(3) No more manipulation. Republicans have manipulated conservatives for far too long with empty promises of governmental reform. John McCain received a standing ovation from the delegates at the RNC when he proclaimed the end of big government spending. In less than two months he suspended his campaign to fly back to Washington so that he could work and vote for the first bailout bill -- the largest single government expenditure in peacetime history.
Conservatives should no longer condone or support such palpable pretense and the GOP needs to stop shoveling it. To be brutally frank, if the GOP wants conservative support, then their Republican candidates must stop lying to us.
(4) New leadership now. The GOP must dump its current crop of congressional leaders. These men seem to be comfortable being in the minority. They know how to say "bi-partisan" and "compromise" -- but they have no clue about how to say the simplest of words: "No."
Listen to House Minority Leader John Boehner's take on his recent meeting with then President-elect Obama on the next trillion-dollar bailout. Listen to the words from his own website. Boehner wants "to craft a plan [trillion-dollar bailout -- the sequel] that can pass in a bipartisan fashion." This is a pre-announced capitulation. It is not leadership. Conservatives must demand that the house cleaning of the GOP begin with the Republican's congressional leadership.
(5) Finally, let's take this bull by the horns. Conservatives need to start running for office. I know. I know. This is a daunting idea. But stop and think about it for a moment. If Nancy Pelosi is fit to be the Speaker of the House, then at least 90% of the rest of America's citizens are qualified to run for some public office. (This includes 99.99% of America's conservative stay at home moms. Run ladies run!)

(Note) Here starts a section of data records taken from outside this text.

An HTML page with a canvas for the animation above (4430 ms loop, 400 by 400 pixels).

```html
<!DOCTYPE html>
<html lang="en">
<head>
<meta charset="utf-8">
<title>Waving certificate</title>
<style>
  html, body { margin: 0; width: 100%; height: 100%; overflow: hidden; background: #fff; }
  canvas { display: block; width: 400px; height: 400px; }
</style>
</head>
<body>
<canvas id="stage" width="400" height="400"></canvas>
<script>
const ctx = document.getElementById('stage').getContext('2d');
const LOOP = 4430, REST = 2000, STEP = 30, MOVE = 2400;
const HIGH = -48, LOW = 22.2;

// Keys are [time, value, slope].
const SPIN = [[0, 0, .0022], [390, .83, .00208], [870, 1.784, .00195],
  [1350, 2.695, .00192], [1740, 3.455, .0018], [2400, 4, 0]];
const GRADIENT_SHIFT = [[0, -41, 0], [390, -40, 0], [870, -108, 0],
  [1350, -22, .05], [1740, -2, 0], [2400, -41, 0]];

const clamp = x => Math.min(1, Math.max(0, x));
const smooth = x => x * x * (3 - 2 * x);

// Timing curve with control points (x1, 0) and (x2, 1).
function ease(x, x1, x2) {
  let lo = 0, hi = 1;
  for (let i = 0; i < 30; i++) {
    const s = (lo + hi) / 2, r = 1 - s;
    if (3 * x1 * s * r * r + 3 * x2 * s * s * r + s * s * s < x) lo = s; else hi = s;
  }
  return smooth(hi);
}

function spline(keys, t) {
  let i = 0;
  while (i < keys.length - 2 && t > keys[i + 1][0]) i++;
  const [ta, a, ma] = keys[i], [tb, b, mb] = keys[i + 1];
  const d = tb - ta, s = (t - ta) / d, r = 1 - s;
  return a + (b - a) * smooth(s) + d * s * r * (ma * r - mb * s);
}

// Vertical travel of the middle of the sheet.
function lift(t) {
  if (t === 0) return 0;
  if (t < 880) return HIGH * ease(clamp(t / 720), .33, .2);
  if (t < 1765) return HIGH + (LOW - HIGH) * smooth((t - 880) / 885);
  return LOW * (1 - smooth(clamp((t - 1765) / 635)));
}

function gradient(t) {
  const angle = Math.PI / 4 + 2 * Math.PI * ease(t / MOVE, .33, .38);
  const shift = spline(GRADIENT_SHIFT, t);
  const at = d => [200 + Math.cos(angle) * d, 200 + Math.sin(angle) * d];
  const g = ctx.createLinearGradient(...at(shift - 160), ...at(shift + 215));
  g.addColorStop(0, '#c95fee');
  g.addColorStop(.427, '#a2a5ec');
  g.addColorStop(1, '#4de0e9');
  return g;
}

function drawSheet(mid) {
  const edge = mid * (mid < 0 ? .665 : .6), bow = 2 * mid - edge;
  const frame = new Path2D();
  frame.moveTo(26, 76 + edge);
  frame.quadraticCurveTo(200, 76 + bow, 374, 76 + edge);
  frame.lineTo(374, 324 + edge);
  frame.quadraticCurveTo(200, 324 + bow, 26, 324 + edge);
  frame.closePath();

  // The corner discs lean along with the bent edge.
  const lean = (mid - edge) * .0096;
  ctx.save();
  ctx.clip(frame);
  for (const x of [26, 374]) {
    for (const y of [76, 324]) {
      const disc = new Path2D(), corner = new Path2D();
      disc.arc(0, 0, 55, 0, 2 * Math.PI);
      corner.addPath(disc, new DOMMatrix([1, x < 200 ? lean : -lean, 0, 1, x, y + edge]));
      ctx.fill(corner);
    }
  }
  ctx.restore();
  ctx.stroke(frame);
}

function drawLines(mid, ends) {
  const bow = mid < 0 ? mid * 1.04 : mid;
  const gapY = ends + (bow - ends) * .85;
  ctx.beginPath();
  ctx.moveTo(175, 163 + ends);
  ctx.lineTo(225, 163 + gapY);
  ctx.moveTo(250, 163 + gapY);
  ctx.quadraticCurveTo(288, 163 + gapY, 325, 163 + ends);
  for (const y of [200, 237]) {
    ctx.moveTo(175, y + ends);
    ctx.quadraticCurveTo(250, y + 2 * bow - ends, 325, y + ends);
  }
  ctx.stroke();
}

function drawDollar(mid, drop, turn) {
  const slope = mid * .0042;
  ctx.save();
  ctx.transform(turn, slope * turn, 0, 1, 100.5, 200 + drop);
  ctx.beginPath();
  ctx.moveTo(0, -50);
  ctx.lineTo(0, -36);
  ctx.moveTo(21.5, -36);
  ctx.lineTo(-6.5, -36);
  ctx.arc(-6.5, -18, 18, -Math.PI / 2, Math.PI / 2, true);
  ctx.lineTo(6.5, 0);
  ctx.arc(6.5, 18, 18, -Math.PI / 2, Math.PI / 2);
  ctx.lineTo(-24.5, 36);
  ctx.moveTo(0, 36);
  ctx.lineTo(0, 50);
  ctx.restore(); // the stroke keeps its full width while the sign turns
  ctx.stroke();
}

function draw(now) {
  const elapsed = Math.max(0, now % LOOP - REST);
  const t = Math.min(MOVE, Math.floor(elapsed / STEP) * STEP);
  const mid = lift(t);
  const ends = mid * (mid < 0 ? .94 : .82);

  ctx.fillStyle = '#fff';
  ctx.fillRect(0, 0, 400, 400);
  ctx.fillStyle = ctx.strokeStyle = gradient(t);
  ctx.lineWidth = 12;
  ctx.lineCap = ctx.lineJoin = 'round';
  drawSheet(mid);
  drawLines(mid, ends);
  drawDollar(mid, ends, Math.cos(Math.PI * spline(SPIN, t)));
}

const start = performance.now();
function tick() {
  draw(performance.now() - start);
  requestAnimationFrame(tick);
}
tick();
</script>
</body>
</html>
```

There are problems with this final proposal. Most conservatives are too busy working at the jobs that make the country run to quit their real jobs and run the country. Be that as it may, some of us must step up to the political plate and take our turn at bat. After all, conservatives believe in limited government and this includes, for some of us, a limited term of public service.[i]
Which conservatives should run? Mothers whose children have left the nest, retired, or soon to be retired, business owners or workers, young conservatives who have been successful in business and can afford to sacrifice a few years in public office to help get the ship of state back on course, etc.
Look into your heart. Are you the next Sarah Palin? Why not? Those conservatives that can afford to run for office need to run for office; those who cannot run need to actively support those who can. And we need to do it from within the GOP.
How do conservatives gain control of the GOP? The answer is simple: We take it.
Larrey Anderson is a writer, a philosopher, and submissions editor for American Thinker. His latest award-winning novel is The Order of the Beloved. His memoir, Underground: Life and Survival in the Russian Black Market, has just been released.
[i] In the 1980s I was elected, as a Republican, to three consecutive terms in the Idaho State Senate. I ran each campaign on a budget of less than $10,000. I had tons of help from friends, family, and fellow conservatives. (I also had primary opposition from the Republican Party in each of my campaigns.) I retired in 1990 after sustaining a serious back injury. Running for public office is a lot hard work. But it is not impossible. If I can do it -- so can you.